Required work. Please copy each line in the records below that contains the string "html".

[Records excerpted from a collection]
* * * *

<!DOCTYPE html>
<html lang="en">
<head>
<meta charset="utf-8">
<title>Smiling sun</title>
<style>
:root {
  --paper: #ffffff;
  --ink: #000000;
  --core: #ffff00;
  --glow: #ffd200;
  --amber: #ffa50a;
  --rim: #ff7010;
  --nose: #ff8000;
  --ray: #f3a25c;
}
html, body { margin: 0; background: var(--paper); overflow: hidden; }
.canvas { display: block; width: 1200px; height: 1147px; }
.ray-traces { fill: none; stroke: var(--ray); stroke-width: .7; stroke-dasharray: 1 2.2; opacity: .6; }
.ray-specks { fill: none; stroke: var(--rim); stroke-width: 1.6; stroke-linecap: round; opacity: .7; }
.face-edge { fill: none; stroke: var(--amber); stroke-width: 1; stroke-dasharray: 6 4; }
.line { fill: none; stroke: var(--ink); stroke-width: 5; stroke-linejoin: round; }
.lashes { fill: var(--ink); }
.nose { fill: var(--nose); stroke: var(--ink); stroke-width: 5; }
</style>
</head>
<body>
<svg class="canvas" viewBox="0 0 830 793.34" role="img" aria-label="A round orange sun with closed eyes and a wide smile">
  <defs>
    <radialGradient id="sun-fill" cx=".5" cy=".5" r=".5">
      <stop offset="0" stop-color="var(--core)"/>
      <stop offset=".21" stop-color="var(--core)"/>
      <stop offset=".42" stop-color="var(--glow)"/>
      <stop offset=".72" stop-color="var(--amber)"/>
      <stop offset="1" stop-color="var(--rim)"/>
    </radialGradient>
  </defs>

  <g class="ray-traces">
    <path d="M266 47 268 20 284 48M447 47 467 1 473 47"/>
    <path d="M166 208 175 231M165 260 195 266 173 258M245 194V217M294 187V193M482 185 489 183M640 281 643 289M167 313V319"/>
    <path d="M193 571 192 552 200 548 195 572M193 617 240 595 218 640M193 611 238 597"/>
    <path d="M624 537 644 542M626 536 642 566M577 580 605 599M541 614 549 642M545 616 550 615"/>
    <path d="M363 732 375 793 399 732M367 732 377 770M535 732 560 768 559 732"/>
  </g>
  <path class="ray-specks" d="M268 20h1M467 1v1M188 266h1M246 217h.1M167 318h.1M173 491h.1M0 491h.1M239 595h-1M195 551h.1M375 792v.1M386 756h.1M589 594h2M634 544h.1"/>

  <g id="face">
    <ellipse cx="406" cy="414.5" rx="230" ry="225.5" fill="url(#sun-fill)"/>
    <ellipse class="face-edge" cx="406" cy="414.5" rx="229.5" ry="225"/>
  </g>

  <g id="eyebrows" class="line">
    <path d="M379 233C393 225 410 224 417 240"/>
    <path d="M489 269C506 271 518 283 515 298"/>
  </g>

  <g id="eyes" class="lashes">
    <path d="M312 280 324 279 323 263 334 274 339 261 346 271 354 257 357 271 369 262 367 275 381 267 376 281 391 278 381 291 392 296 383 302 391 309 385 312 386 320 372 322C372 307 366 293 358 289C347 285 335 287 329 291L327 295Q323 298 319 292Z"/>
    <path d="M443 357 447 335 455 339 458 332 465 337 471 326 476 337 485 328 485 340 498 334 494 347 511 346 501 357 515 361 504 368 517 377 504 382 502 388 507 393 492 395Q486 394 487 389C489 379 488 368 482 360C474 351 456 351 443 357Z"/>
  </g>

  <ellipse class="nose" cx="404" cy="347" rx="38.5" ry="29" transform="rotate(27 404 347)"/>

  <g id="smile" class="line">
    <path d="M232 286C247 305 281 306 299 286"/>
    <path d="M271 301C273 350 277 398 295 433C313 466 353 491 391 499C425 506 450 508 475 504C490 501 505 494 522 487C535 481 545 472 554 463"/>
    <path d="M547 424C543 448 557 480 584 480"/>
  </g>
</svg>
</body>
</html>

* * * *

Solution for this exercise.
<!DOCTYPE html>
<html lang="en">
html, body { margin: 0; background: var(--paper); overflow: hidden; }
</html>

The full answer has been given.